### REQUIRED WORK
Beginning with the first line of the data below, reproduce every line unchanged, ending with the line that holds "absolute; left: 0;".

DATA START

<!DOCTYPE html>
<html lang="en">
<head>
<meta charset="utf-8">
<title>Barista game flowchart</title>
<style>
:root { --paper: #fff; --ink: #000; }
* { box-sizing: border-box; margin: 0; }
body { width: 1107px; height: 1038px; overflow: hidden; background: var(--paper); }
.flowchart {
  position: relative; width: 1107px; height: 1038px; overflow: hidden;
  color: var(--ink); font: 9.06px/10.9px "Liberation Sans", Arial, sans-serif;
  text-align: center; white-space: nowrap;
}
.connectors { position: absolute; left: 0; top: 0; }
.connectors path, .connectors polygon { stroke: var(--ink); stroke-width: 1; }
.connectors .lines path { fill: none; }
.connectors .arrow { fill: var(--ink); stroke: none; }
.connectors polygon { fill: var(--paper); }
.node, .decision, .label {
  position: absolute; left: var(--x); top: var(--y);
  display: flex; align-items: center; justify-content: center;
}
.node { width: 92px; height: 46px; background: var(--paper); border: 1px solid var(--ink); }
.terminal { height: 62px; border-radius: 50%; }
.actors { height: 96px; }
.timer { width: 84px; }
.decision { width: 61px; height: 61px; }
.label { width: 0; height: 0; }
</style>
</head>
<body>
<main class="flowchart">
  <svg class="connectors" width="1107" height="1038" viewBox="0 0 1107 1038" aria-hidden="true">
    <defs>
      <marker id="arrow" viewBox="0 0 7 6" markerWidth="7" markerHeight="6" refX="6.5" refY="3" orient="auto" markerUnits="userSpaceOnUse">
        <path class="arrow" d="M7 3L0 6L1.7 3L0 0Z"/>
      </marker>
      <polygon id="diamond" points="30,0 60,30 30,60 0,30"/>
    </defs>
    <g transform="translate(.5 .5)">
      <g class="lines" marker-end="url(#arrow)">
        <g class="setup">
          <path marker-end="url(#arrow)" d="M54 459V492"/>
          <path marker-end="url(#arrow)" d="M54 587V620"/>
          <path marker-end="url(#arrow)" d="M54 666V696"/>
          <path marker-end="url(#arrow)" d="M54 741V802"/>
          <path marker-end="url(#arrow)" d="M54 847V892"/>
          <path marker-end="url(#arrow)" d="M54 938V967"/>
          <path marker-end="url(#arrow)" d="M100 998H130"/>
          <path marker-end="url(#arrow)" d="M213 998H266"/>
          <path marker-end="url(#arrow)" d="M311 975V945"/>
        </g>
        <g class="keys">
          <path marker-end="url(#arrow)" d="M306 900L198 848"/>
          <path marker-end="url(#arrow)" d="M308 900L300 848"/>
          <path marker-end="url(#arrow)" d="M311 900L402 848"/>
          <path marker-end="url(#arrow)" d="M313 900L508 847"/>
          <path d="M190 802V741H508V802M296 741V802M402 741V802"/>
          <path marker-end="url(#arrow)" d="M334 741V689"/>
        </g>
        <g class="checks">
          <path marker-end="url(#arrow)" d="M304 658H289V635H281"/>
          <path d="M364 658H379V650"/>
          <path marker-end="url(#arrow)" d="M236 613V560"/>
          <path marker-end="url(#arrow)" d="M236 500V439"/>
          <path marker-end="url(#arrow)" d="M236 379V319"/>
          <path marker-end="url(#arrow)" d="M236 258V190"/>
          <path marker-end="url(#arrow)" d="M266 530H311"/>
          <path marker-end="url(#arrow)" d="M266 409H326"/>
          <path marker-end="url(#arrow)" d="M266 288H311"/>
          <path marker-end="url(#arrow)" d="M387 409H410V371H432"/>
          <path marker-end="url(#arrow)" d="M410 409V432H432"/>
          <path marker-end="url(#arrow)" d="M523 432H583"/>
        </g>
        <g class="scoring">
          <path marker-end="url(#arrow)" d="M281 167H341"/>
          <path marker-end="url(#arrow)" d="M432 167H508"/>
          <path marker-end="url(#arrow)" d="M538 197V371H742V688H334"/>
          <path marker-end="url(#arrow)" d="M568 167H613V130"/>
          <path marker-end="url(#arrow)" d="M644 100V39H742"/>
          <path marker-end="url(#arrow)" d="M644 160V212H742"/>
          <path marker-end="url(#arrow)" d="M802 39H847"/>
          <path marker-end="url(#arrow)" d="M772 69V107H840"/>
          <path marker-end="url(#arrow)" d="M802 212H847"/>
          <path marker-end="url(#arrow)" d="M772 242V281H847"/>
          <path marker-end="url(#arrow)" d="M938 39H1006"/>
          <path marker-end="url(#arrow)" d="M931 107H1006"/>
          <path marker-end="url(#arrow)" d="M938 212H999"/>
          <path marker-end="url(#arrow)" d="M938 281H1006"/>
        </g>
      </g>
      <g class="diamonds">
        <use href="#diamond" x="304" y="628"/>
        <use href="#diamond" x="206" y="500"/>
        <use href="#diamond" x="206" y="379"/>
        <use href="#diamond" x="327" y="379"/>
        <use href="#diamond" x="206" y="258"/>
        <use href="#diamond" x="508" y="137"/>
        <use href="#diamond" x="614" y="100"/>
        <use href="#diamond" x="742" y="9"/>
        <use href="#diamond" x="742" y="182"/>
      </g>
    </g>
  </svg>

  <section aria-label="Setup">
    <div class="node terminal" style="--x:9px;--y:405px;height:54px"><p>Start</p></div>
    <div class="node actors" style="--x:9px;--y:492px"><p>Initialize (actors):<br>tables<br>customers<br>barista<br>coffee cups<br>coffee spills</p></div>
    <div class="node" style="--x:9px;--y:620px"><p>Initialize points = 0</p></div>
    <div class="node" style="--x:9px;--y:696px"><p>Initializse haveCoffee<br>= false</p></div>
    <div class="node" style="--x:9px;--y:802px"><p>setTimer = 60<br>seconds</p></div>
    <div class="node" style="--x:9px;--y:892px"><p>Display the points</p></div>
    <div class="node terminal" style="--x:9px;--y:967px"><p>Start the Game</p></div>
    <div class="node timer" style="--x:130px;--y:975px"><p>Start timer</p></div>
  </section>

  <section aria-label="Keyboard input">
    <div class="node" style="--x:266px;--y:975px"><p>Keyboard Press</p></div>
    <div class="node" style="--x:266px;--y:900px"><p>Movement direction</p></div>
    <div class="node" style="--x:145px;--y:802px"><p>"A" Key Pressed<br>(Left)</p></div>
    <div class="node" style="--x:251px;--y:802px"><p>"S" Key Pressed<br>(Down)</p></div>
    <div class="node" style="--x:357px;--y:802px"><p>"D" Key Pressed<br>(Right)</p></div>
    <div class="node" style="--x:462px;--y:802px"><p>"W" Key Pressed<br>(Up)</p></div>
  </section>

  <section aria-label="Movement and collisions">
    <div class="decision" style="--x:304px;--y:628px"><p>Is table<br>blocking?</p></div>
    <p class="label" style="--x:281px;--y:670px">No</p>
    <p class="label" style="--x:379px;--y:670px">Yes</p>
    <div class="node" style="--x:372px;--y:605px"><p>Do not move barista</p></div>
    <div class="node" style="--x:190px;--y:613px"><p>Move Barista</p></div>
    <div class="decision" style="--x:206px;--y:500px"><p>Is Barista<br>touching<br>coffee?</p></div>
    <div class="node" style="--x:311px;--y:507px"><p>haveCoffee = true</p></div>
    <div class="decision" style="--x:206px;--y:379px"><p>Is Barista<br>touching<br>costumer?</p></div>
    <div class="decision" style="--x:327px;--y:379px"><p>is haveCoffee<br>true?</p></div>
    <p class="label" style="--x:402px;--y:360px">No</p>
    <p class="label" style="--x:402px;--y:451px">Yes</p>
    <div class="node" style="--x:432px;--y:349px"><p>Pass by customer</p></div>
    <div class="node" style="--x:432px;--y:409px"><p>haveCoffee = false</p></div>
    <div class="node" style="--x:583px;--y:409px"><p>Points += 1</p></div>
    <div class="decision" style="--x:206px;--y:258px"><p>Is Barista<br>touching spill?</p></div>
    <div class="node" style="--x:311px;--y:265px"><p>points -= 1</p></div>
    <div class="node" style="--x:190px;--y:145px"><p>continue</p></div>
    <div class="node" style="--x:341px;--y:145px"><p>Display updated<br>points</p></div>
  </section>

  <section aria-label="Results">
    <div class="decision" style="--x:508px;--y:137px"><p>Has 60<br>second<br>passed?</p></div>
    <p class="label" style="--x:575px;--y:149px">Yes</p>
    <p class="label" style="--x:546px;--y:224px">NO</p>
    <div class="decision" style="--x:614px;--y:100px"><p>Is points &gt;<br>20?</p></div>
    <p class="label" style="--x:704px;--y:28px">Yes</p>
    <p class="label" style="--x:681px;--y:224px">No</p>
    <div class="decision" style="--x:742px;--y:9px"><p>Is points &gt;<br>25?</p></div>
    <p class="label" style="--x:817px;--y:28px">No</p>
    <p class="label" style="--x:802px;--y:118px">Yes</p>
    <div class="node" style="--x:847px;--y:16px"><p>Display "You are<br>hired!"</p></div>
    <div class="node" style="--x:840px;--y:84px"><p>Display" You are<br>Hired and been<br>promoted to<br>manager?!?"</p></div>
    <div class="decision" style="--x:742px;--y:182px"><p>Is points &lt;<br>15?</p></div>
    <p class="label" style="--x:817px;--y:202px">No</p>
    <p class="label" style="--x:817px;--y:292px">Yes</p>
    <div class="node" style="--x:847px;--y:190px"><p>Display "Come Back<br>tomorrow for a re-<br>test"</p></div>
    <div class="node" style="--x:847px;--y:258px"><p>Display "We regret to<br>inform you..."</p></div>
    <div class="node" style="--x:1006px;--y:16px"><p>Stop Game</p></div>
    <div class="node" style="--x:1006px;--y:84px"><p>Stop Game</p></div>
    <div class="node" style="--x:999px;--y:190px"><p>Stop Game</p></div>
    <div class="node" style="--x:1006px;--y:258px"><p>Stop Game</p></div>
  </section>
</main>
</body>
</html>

DATA END

### EXERCISE SOLUTION
<!DOCTYPE html>
<html lang="en">
<head>
<meta charset="utf-8">
<title>Barista game flowchart</title>
<style>
:root { --paper: #fff; --ink: #000; }
* { box-sizing: border-box; margin: 0; }
body { width: 1107px; height: 1038px; overflow: hidden; background: var(--paper); }
.flowchart {
  position: relative; width: 1107px; height: 1038px; overflow: hidden;
  color: var(--ink); font: 9.06px/10.9px "Liberation Sans", Arial, sans-serif;
  text-align: center; white-space: nowrap;
}
.connectors { position: absolute; left: 0; top: 0; }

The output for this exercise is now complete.